Here’s a good way to organize each answer, using as many paragraphs as you need depending on how many points you will address:
- Intro paragraph–Reword the writing prompt and make clear what position you will take.

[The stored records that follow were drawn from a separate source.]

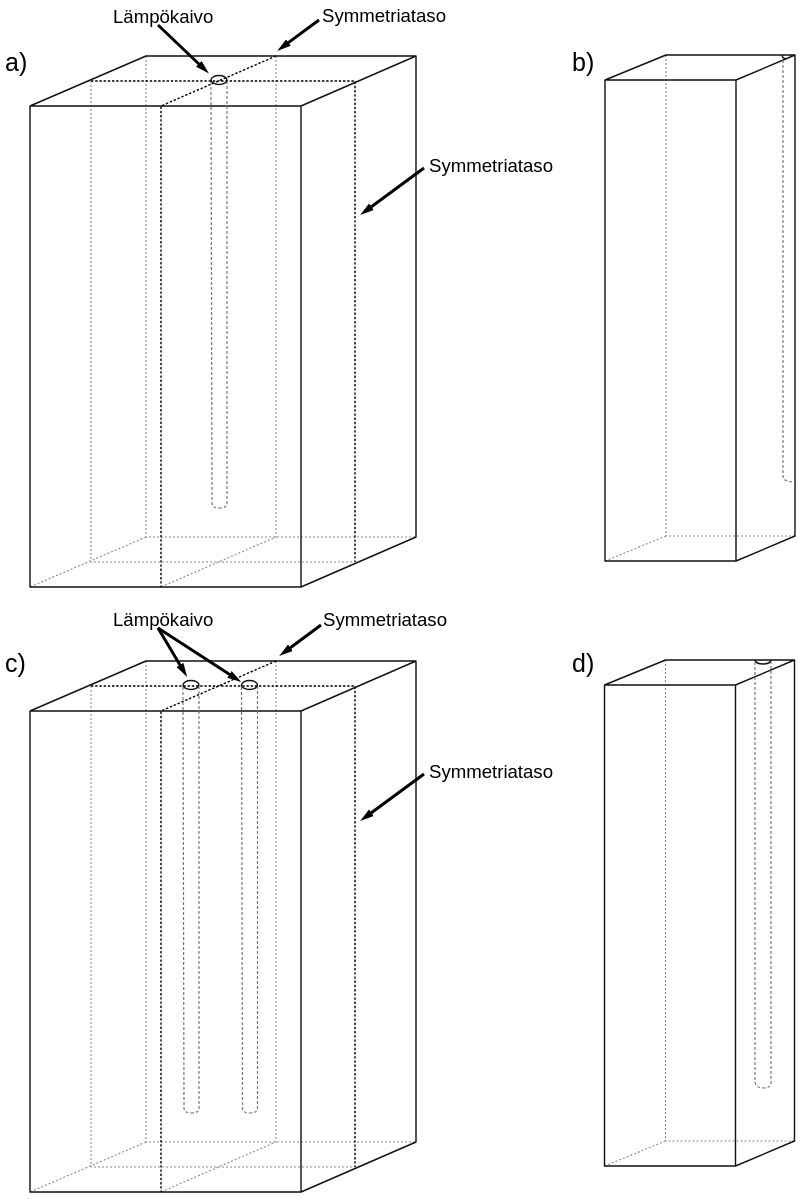
<!DOCTYPE html>
<html lang="fi">
<head>
<meta charset="utf-8">
<title>Lämpökaivo ja symmetriatasot</title>
<style>
:root { --paper: #fff; --ink: #000; --edge: #111; --hidden: #8a8a8a; --well: #777; }
html, body { margin: 0; }
body { background: var(--paper); }
.figure { position: relative; width: 805px; height: 1200px; overflow: hidden; background: var(--paper); color: var(--ink); font-family: "Liberation Sans", Arial, sans-serif; }
.drawing { position: absolute; inset: 0; display: block; }
.edge { fill: none; stroke: var(--edge); stroke-width: 1.4; stroke-linejoin: round; }
.plane { fill: none; stroke: var(--ink); stroke-width: 1.4; stroke-dasharray: 2.4 1.8; }
.hidden { fill: none; stroke: var(--hidden); stroke-width: 1.1; stroke-dasharray: 2 2; }
.well { fill: none; stroke: var(--well); stroke-width: 1.2; stroke-dasharray: 3 2; }
.arrow { fill: none; stroke: var(--ink); stroke-width: 3; marker-end: url(#arrowhead); }
.label, .panel { position: absolute; margin: 0; white-space: nowrap; font-weight: 400; }
.label { font-size: 18.6px; line-height: 20px; }
.panel { font-size: 25px; line-height: 30px; }
</style>
</head>
<body>
<main class="figure">
<svg class="drawing" width="805" height="1200" viewBox="0 0 805 1200" aria-hidden="true">
  <defs>
    <marker id="arrowhead" markerUnits="userSpaceOnUse" markerWidth="16" markerHeight="10" refX="3" refY="5" orient="auto">
      <path d="M0 1L14 5L0 9Z" fill="#000"/>
    </marker>
    <g id="full-block">
      <path class="hidden" d="M146 56V537H416M146 537L30 587"/>
      <path class="hidden" d="M91 81V562H355M276 56V537L161 587"/>
      <path class="plane" d="M91 81H355V562M276 56L161 106V587"/>
      <path class="edge" d="M30 106H301V587H30ZM30 106L146 56H416L301 106M416 56V537L301 587"/>
    </g>
    <g id="quarter-block">
      <path class="hidden" d="M666 55V536H795M666 536L605 561"/>
      <path class="edge" d="M605 80H736V561H605ZM605 80L666 55H795L736 80M795 55V536L736 561"/>
    </g>
    <g id="heat-well">
      <path class="well" d="M211 82L212 503Q212 508 219.500 508Q227 508 227 503V82"/>
      <ellipse class="edge" cx="219" cy="80" rx="8" ry="4.500"/>
    </g>
  </defs>

  <g id="panel-a">
    <use href="#full-block"/>
    <use href="#heat-well"/>
    <line class="arrow" x1="158" y1="25" x2="201" y2="66"/>
    <line class="arrow" x1="319" y1="20" x2="286" y2="44.400"/>
    <line class="arrow" x1="424" y1="168" x2="369" y2="208.500"/>
  </g>

  <g id="panel-b">
    <use href="#quarter-block"/>
    <path class="well" d="M783 60V477Q784 482 795 482"/>
    <path class="edge" d="M782 55Q782 58 786 59"/>
  </g>

  <g id="panel-c">
    <use href="#full-block" y="605"/>
    <use href="#heat-well" x="-28" y="605"/>
    <use href="#heat-well" x="30.500" y="605"/>
    <line class="arrow" x1="158" y1="628" x2="181.500" y2="667.500"/>
    <line class="arrow" x1="158" y1="628" x2="232" y2="676"/>
    <line class="arrow" x1="321" y1="625" x2="288" y2="649.500"/>
    <line class="arrow" x1="424" y1="774" x2="369" y2="814.500"/>
  </g>

  <g id="panel-d">
    <use href="#quarter-block" x="-0.500" y="605"/>
    <path class="well" d="M755 662V1082Q756 1088 763.500 1088Q771 1088 771 1082V662"/>
    <path class="edge" d="M755 660Q756 664 763 664Q770 664 771 660"/>
  </g>
</svg>

<h2 class="panel" style="left:5px;top:47px">a)</h2>
<p class="label" style="left:113px;top:7px">Lämpökaivo</p>
<p class="label" style="left:322px;top:6px">Symmetriataso</p>
<p class="label" style="left:429px;top:156px">Symmetriataso</p>

<h2 class="panel" style="left:572px;top:47px">b)</h2>

<h2 class="panel" style="left:5px;top:648px">c)</h2>
<p class="label" style="left:113px;top:610px">Lämpökaivo</p>
<p class="label" style="left:323px;top:610px">Symmetriataso</p>
<p class="label" style="left:429px;top:762px">Symmetriataso</p>

<h2 class="panel" style="left:572px;top:648px">d)</h2>
</main>
</body>
</html>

Perhaps you will claim that Text X does demonstrate Ethics Y.
- Paragraph with details about the first point and examples supporting your claim.

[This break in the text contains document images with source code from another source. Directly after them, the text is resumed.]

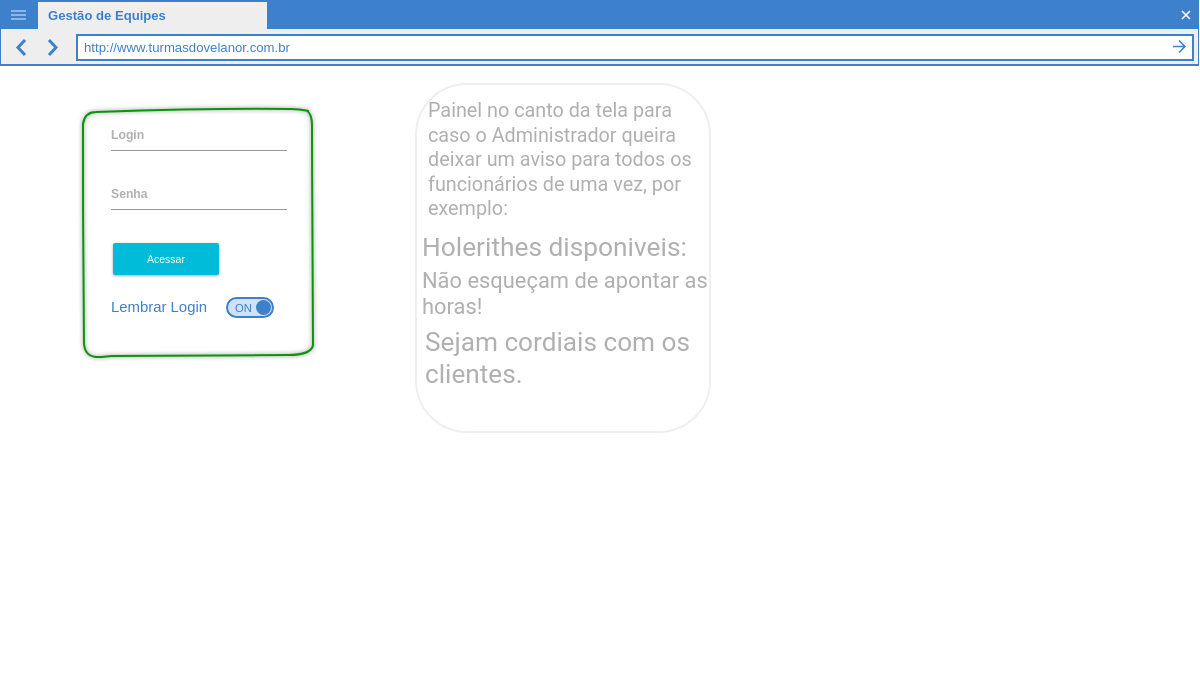
<!DOCTYPE html>
<html lang="pt-BR">
<head>
<meta charset="utf-8">
<title>Gestão de Equipes</title>
<style>
:root {
  --blue: #3d80cc;
  --blue-pale: #cfe2fa;
  --bar: #eeeeee;
  --cyan: #00bcd9;
  --green: #0a960a;
  --muted: #b0b0b0;
  --rule: #9a9a9a;
}
* { box-sizing: border-box; margin: 0; padding: 0; }
body {
  position: relative;
  width: 1200px;
  height: 675px;
  overflow: hidden;
  background: #fff;
  font-family: "Liberation Sans", Arial, sans-serif;
}
a { color: inherit; text-decoration: none; }
svg { display: block; fill: none; }

.browser { width: 1199px; }
.title-bar {
  display: flex;
  align-items: flex-end;
  height: 29px;
  background: var(--blue);
}
.menu-icon { width: 38px; height: 29px; stroke: #a9c8ec; stroke-width: 1.5; }
.tab {
  width: 229px;
  height: 27px;
  padding-left: 10px;
  background: var(--bar);
  color: var(--blue);
  font-size: 13.1px;
  font-weight: 700;
  line-height: 28px;
}
.close-icon { width: 28px; height: 29px; margin-left: auto; stroke: #fff; stroke-width: 1.6; }

.toolbar {
  display: flex;
  align-items: center;
  height: 37px;
  padding: 0 4px 0 0;
  border: solid var(--blue);
  border-width: 0 1px 2px;
  background: var(--bar);
}
.history { width: 75px; height: 35px; stroke: var(--blue); stroke-width: 3; }
.address {
  display: flex;
  align-items: center;
  justify-content: space-between;
  width: 1118px;
  height: 27px;
  margin-top: 2px;
  padding: 0 5px 0 6px;
  border: 2px solid var(--blue);
  background: #fff;
  color: var(--blue);
  font-size: 13.2px;
}
.go-icon { width: 15px; height: 15px; margin-top: -2px; stroke: var(--blue); stroke-width: 1.6; }

.login {
  position: absolute;
  left: 73px;
  top: 98px;
  width: 250px;
  height: 270px;
  padding: 24px 37px 0 38px;
}
.login-frame {
  position: absolute;
  left: 0;
  top: 0;
  stroke: var(--green);
  stroke-width: 2;
  stroke-linejoin: round;
  filter: drop-shadow(0 0 2px #888);
}
.login-content { position: relative; }
.field {
  width: 176px;
  height: 29px;
  margin-bottom: 30px;
  border-bottom: 1px solid var(--rule);
  color: var(--muted);
  font-size: 12.2px;
  font-weight: 700;
  line-height: 27px;
}
.access {
  display: block;
  width: 106px;
  height: 32px;
  margin: 33px 0 0 2px;
  border-radius: 2px;
  background: var(--cyan);
  box-shadow: 0 1px 3px #0005;
  color: #fff;
  font-size: 10.5px;
  line-height: 32px;
  text-align: center;
}
.remember {
  display: flex;
  align-items: center;
  justify-content: space-between;
  width: 163px;
  height: 21px;
  margin-top: 22px;
  color: var(--blue);
  font-size: 14.9px;
  line-height: 18px;
}
.remember-label { margin-top: -2px; }
.toggle {
  display: flex;
  align-items: center;
  justify-content: space-between;
  width: 48px;
  height: 21px;
  padding: 0 1px 0 7px;
  border: 2px solid var(--blue);
  border-radius: 11px;
  background: var(--blue-pale);
  font-size: 11.3px;
}
.toggle-knob { width: 15px; height: 15px; border-radius: 50%; background: var(--blue); }

.notices {
  position: absolute;
  left: 415px;
  top: 83px;
  width: 296px;
  height: 350px;
  padding-top: 14px;
  border: 2px solid #efefef;
  border-radius: 52px;
  color: var(--muted);
  font-family: Roboto, sans-serif;
  white-space: nowrap;
}
.notice-intro { padding-left: 11px; font-size: 19.8px; line-height: 24.6px; }
.notice-payslip { margin-top: 9px; padding-left: 5px; font-size: 26.3px; line-height: 32px; }
.notice-hours { margin-top: 5px; padding-left: 5px; font-size: 21.9px; line-height: 26.5px; }
.notice-courtesy { margin-top: 5px; padding-left: 8px; font-size: 26.2px; line-height: 32.5px; }
</style>
</head>
<body>
<header class="browser">
  <div class="title-bar">
    <svg class="menu-icon" viewBox="0 0 38 29" aria-hidden="true"><path d="M11 11H26M11 15H26M11 19H26"/></svg>
    <h1 class="tab">Gestão de Equipes</h1>
    <svg class="close-icon" viewBox="0 0 28 29" aria-hidden="true"><path d="M11 11L19 19M19 11L11 19"/></svg>
  </div>
  <nav class="toolbar">
    <svg class="history" viewBox="0 0 75 35" aria-hidden="true"><path d="M24 11L17 18.5L24 26M48 11L55 18.5L48 26"/></svg>
    <div class="address">
      <span>http://www.turmasdovelanor.com.br</span>
      <svg class="go-icon" viewBox="0 0 15 15" aria-hidden="true"><path d="M1 7.5H13M7 1.5L13 7.5L7 13.5"/></svg>
    </div>
  </nav>
</header>

<main>
  <section class="login">
    <svg class="login-frame" width="250" height="270" viewBox="0 0 250 270" aria-hidden="true">
      <path d="M236 13C231 12 226 11 218 11C150 10 80 12 23 14C15 14 11 19 10 26C10 100 10 170 11 246C12 255 16 260 29 259C33 259 34 258 39 258L215 257C230 257 239 254 240 247C240 170 239 100 239 28C239 20 238 17 234 12"/>
    </svg>
    <div class="login-content">
      <div class="field">Login</div>
      <div class="field">Senha</div>
      <a class="access" href="#">Acessar</a>
      <div class="remember">
        <span class="remember-label">Lembrar Login</span>
        <span class="toggle">ON<span class="toggle-knob"></span></span>
      </div>
    </div>
  </section>

  <aside class="notices">
    <p class="notice-intro">Painel no canto da tela para<br>caso o Administrador queira<br>deixar um aviso para todos os<br>funcionários de uma vez, por<br>exemplo:</p>
    <p class="notice-payslip">Holerithes disponiveis:</p>
    <p class="notice-hours">Não esqueçam de apontar as<br>horas!</p>
    <p class="notice-courtesy">Sejam cordiais com os<br>clientes.</p>
  </aside>
</main>
</body>
</html>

- Paragraph with details about the second point and examples supporting your claim.
- Paragraph with details about the third point and examples supporting your claim.
- The paragraph describing the opposing viewpoint and examples–ways that Text X does not demonstrate Ethics Y.

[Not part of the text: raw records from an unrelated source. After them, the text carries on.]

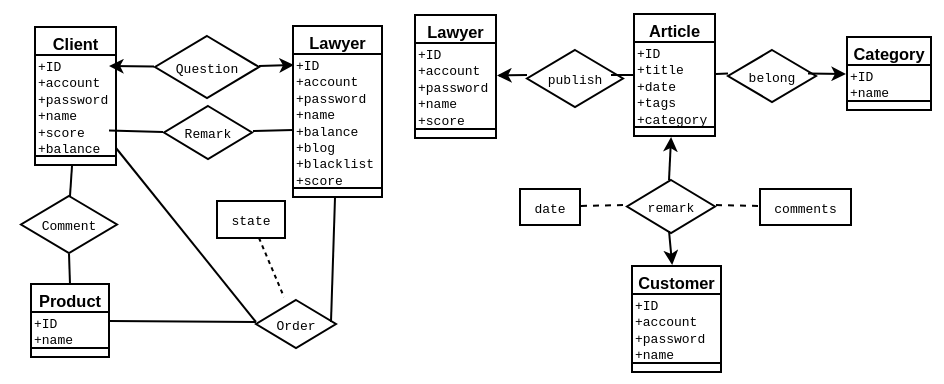
<!DOCTYPE html>
<html lang="en">
<head>
<meta charset="utf-8">
<title>Entity relationship diagram</title>
<style>
:root { --ink: #000; --paper: #fff; --stroke: 2px; }
* { box-sizing: border-box; margin: 0; padding: 0; }
body { width: 944px; height: 384px; overflow: hidden; background: var(--paper); }
.diagram {
  position: relative; width: 944px; height: 384px; overflow: hidden;
  background: var(--paper); color: var(--ink);
  font: 13px/16.4px "Liberation Mono", monospace;
}
.entity, .relation, .attribute, .connectors {
  position: absolute; left: var(--x); top: var(--y); width: var(--w); height: var(--h);
}
.entity {
  display: grid; grid-template-rows: 28px minmax(0, 1fr) 9px;
  border: var(--stroke) solid var(--ink); background: var(--paper);
}
.entity h2 {
  padding-top: 6px; text-align: center; white-space: nowrap;
  border-bottom: var(--stroke) solid var(--ink);
  font: bold 16.4px/20px "Liberation Sans", sans-serif;
}
.entity ul { list-style: none; padding: 4px 0 0 2px; white-space: nowrap; }
.entity footer { border-top: var(--stroke) solid var(--ink); }
.relation, .attribute { display: flex; align-items: center; justify-content: center; padding-top: 6px; }
.attribute { border: var(--stroke) solid var(--ink); background: var(--paper); }
.relation svg { position: absolute; inset: 0; width: 100%; height: 100%; overflow: visible; }
.relation span { position: relative; }
.diamond { fill: var(--paper); stroke: var(--ink); stroke-width: 2; vector-effect: non-scaling-stroke; }
.connectors { left: 0; top: 0; width: 944px; height: 384px; fill: none; stroke: var(--ink); stroke-width: 2; }
.arrow { marker-end: url(#arrowhead); }
.arrowhead { fill: var(--ink); stroke: none; }
.dotted { stroke-dasharray: 4 4; }
.dashed { stroke-dasharray: 6 6; }
</style>
</head>
<body>
<main class="diagram">

  <section class="entity" style="--x:34px;--y:26px;--w:83px;--h:140px">
    <h2>Client</h2>
    <ul><li>+ID</li><li>+account</li><li>+password</li><li>+name</li><li>+score</li><li>+balance</li></ul>
    <footer></footer>
  </section>
  <section class="entity" style="--x:292px;--y:25px;--w:91px;--h:173px">
    <h2>Lawyer</h2>
    <ul><li>+ID</li><li>+account</li><li>+password</li><li>+name</li><li>+balance</li><li>+blog</li><li>+blacklist</li><li>+score</li></ul>
    <footer></footer>
  </section>
  <section class="entity" style="--x:30px;--y:283px;--w:80px;--h:75px">
    <h2>Product</h2>
    <ul><li>+ID</li><li>+name</li></ul>
    <footer></footer>
  </section>
  <section class="entity" style="--x:414px;--y:14px;--w:83px;--h:125px">
    <h2>Lawyer</h2>
    <ul><li>+ID</li><li>+account</li><li>+password</li><li>+name</li><li>+score</li></ul>
    <footer></footer>
  </section>
  <section class="entity" style="--x:633px;--y:13px;--w:83px;--h:124px">
    <h2>Article</h2>
    <ul><li>+ID</li><li>+title</li><li>+date</li><li>+tags</li><li>+category</li></ul>
    <footer></footer>
  </section>
  <section class="entity" style="--x:846px;--y:36px;--w:86px;--h:75px">
    <h2>Category</h2>
    <ul><li>+ID</li><li>+name</li></ul>
    <footer></footer>
  </section>
  <section class="entity" style="--x:631px;--y:265px;--w:91px;--h:108px">
    <h2>Customer</h2>
    <ul><li>+ID</li><li>+account</li><li>+password</li><li>+name</li></ul>
    <footer></footer>
  </section>

  <div class="attribute" style="--x:216px;--y:200px;--w:70px;--h:39px">state</div>
  <div class="attribute" style="--x:519px;--y:188px;--w:62px;--h:38px">date</div>
  <div class="attribute" style="--x:759px;--y:188px;--w:93px;--h:38px">comments</div>

  <div class="relation" style="--x:155px;--y:36px;--w:104px;--h:62px">
    <svg viewBox="0 0 100 100" preserveAspectRatio="none" aria-hidden="true">
      <defs><polygon id="diamond" class="diamond" points="50,0 100,50 50,100 0,50"/></defs>
      <use href="#diamond"/>
    </svg><span>Question</span>
  </div>
  <div class="relation" style="--x:164px;--y:106px;--w:88px;--h:53px">
    <svg viewBox="0 0 100 100" preserveAspectRatio="none" aria-hidden="true"><use href="#diamond"/></svg><span>Remark</span>
  </div>
  <div class="relation" style="--x:21px;--y:196px;--w:96px;--h:57px">
    <svg viewBox="0 0 100 100" preserveAspectRatio="none" aria-hidden="true"><use href="#diamond"/></svg><span>Comment</span>
  </div>
  <div class="relation" style="--x:256px;--y:300px;--w:80px;--h:48px">
    <svg viewBox="0 0 100 100" preserveAspectRatio="none" aria-hidden="true"><use href="#diamond"/></svg><span>Order</span>
  </div>
  <div class="relation" style="--x:527px;--y:50px;--w:96px;--h:57px">
    <svg viewBox="0 0 100 100" preserveAspectRatio="none" aria-hidden="true"><use href="#diamond"/></svg><span>publish</span>
  </div>
  <div class="relation" style="--x:728px;--y:50px;--w:88px;--h:52px">
    <svg viewBox="0 0 100 100" preserveAspectRatio="none" aria-hidden="true"><use href="#diamond"/></svg><span>belong</span>
  </div>
  <div class="relation" style="--x:627px;--y:180px;--w:88px;--h:53px">
    <svg viewBox="0 0 100 100" preserveAspectRatio="none" aria-hidden="true"><use href="#diamond"/></svg><span>remark</span>
  </div>

  <svg class="connectors" viewBox="0 0 944 384" aria-hidden="true">
    <defs>
      <marker id="arrowhead" markerUnits="userSpaceOnUse" markerWidth="15" markerHeight="15" refX="13" refY="7.5" orient="auto">
        <polygon class="arrowhead" points="0,0 15,7.5 0,15 4,7.5"/>
      </marker>
    </defs>
    <g class="client-lawyer">
      <line class="arrow" x1="154" y1="66.5" x2="111" y2="66"/>
      <line class="arrow" x1="259" y1="66" x2="292" y2="65"/>
      <line x1="109" y1="130.5" x2="163" y2="132"/>
      <line x1="253" y1="131" x2="293" y2="130"/>
    </g>
    <g class="product-links">
      <line x1="72" y1="166" x2="70" y2="196"/>
      <line x1="69" y1="254" x2="70" y2="284"/>
      <line x1="116" y1="148" x2="256" y2="322"/>
      <line x1="110" y1="321" x2="256" y2="322"/>
      <line x1="335" y1="198" x2="331" y2="322"/>
      <line class="dotted" x1="259" y1="238" x2="284" y2="297"/>
    </g>
    <g class="article-links">
      <line class="arrow" x1="527" y1="75" x2="499" y2="75.5"/>
      <line x1="611" y1="75" x2="633" y2="75"/>
      <line x1="716" y1="74" x2="728" y2="73.5"/>
      <line class="arrow" x1="808" y1="73.5" x2="844" y2="74"/>
      <line class="arrow" x1="669" y1="180" x2="671" y2="139"/>
      <line class="arrow" x1="669" y1="231" x2="672" y2="263"/>
      <line class="dashed" x1="581" y1="206" x2="627" y2="205"/>
      <line class="dashed" x1="716" y1="205" x2="759" y2="206"/>
    </g>
  </svg>
</main>
</body>
</html>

A concluding paragraph is not necessary for an essay exam in my classes because such paragraphs are usually no more than some version of, “So there you have it!” But feel free to include a concluding paragraph if you wouldn’t feel right otherwise.
Remember that philosophy doesn’t traffic incorrect answers (with the exception of formal logic, which we are not doing here). Philosophy depends, instead, on good arguments: a claim supported by reasons which are, in turn, supported by evidence from the reading.
Criteria for the grade include the level of skill in discussing deontology and virtue ethics, the level of detail in evaluating the texts (King, Plato, Press) against the ethical system, and your use of conventional English in writing the paper.
notes provided by professor
http://people.brandeis.edu/~teuber/Bedau_Civil_Disobedience_in_focus.pdf (this is the pdf of book from page 68-82) for the above essay.